When you are considering the implementation of a share-based compensation plan in order to incentivize employees, there are two main categories of awards that contain several variations under them: Equity Awards and Liability Awards. The distinction between these two award categories is their classification on the balance sheet (equity section versus liability section).
The main differences in concluding how to account for these awards are as follows:
Equity Award (if all of the following are met):
- Company intends and has the ability to settle the award by issuing shares of stock
- The employee cannot have the ability to require the company to repurchase shares within six months of the date the restricted stock vested or the stock option was exercised
Liability Award (if any of the following are met):
- The company intends to settle the award in cash
- The employee can require the company to settle the award in cash; or
- The employee can require the company to repurchase the shares within six months of the date the restricted stock vested or the stock option was exercised
It is possible that equity awards can, subsequent to award, become a liability if a contingent cash settlement event becomes probable of occurring, or if the company shows a history of settling awards for cash.
Generally, compensation expense for an equity award is measured on the date of grant at fair value and is not subsequently adjusted to reflect any changes in stock price. Compensation expense for a liability award is based on the grant date fair value and then re-measured to fair value at the end of each financial reporting period (typically year-end).
Common types of equity awards include stock options, grants, and restricted stock.

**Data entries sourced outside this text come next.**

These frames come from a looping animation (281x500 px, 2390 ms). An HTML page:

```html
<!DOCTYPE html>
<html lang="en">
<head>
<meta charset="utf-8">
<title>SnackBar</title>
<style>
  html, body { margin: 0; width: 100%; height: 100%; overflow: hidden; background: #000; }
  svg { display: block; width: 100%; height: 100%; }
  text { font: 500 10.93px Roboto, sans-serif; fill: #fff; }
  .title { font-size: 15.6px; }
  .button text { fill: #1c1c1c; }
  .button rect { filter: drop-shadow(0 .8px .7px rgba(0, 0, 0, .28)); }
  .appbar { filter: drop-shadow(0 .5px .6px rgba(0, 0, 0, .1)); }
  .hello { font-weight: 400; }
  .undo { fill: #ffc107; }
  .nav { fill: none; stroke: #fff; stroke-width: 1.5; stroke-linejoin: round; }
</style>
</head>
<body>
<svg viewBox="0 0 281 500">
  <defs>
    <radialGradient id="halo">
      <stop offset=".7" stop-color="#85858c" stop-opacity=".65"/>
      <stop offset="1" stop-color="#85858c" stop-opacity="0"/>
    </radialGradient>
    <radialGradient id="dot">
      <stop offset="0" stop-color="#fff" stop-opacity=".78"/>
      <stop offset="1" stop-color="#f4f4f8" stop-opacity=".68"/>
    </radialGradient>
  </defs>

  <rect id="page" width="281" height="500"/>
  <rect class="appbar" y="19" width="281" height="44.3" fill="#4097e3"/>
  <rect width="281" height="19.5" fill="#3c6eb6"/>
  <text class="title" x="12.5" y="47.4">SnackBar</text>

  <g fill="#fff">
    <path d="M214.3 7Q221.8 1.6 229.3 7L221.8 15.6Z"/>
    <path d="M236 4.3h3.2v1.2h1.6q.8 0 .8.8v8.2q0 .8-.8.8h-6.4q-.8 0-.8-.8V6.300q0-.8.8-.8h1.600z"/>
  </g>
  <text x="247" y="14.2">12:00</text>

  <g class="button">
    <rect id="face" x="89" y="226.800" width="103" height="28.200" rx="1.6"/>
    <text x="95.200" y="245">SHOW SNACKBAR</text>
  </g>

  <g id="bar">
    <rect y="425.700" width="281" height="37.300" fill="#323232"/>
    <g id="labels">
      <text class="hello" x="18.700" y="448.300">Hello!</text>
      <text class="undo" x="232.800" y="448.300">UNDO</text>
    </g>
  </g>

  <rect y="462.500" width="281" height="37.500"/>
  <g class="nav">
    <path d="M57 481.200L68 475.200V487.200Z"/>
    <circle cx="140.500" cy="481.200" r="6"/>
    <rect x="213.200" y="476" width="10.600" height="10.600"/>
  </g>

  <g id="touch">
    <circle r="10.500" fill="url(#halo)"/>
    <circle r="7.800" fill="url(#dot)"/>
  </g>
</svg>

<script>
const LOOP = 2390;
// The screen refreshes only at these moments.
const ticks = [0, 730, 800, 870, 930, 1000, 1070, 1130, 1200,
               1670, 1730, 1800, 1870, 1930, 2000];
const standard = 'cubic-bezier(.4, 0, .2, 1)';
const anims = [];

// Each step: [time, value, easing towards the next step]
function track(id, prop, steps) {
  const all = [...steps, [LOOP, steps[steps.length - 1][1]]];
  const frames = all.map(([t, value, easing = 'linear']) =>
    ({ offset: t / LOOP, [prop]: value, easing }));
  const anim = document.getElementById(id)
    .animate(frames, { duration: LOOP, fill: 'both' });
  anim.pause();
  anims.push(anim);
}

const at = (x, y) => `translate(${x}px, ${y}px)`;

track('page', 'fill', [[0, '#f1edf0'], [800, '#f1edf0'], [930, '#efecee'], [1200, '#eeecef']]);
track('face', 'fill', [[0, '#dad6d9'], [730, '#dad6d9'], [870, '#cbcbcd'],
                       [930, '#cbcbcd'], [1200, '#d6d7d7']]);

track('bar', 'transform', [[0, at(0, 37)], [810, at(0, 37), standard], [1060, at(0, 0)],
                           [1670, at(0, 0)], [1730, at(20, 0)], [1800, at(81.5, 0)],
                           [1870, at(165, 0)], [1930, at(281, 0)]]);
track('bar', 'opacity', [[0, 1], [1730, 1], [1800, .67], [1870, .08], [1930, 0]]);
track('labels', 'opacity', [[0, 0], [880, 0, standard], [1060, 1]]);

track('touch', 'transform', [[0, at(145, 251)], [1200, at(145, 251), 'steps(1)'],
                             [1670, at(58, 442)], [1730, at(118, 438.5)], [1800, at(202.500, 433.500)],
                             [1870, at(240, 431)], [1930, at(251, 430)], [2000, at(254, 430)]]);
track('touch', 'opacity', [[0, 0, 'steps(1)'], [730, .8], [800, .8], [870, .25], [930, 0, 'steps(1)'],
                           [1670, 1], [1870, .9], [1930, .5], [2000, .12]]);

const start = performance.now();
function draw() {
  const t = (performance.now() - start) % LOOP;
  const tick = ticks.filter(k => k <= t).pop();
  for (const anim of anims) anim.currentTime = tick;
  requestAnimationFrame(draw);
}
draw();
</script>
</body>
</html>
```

Common types of liability awards include stock appreciation rights and phantom stock, although it is the substantive terms of the award and not the form that determine classification.
Subsequent blog entries will cover each of these types of awards in greater detail along with pros and cons of each and their effect on government contractors.
For more information, please contact Jeff Cook at 301.231.6200.
Leave a comment
You must be logged in to post a comment.
What We Are Writing
- A Marriage of Inconvenience: GSA Schedule Contracts & The Contractor Code of Business Ethics & Conduct Clause
- Emerging Small Businesses: To Grow Your Business, You Must Plan For Growth
- Government Contracting: Look Before You Leap!
- GSA Schedules – Strategies for Success
- New Employee vs. Independent Contractor Considerations
- Pay on Display – Understanding the Executive Compensation and Subcontractor Data Reporting Requirements & Ramifications
- The GSA Schedule: Your Ticket to the Federal Market (May 2010)
- The New FAR Codes of Conduct and Compliance Program Provisions
- The Seven Deadly Sins (of contract compliance)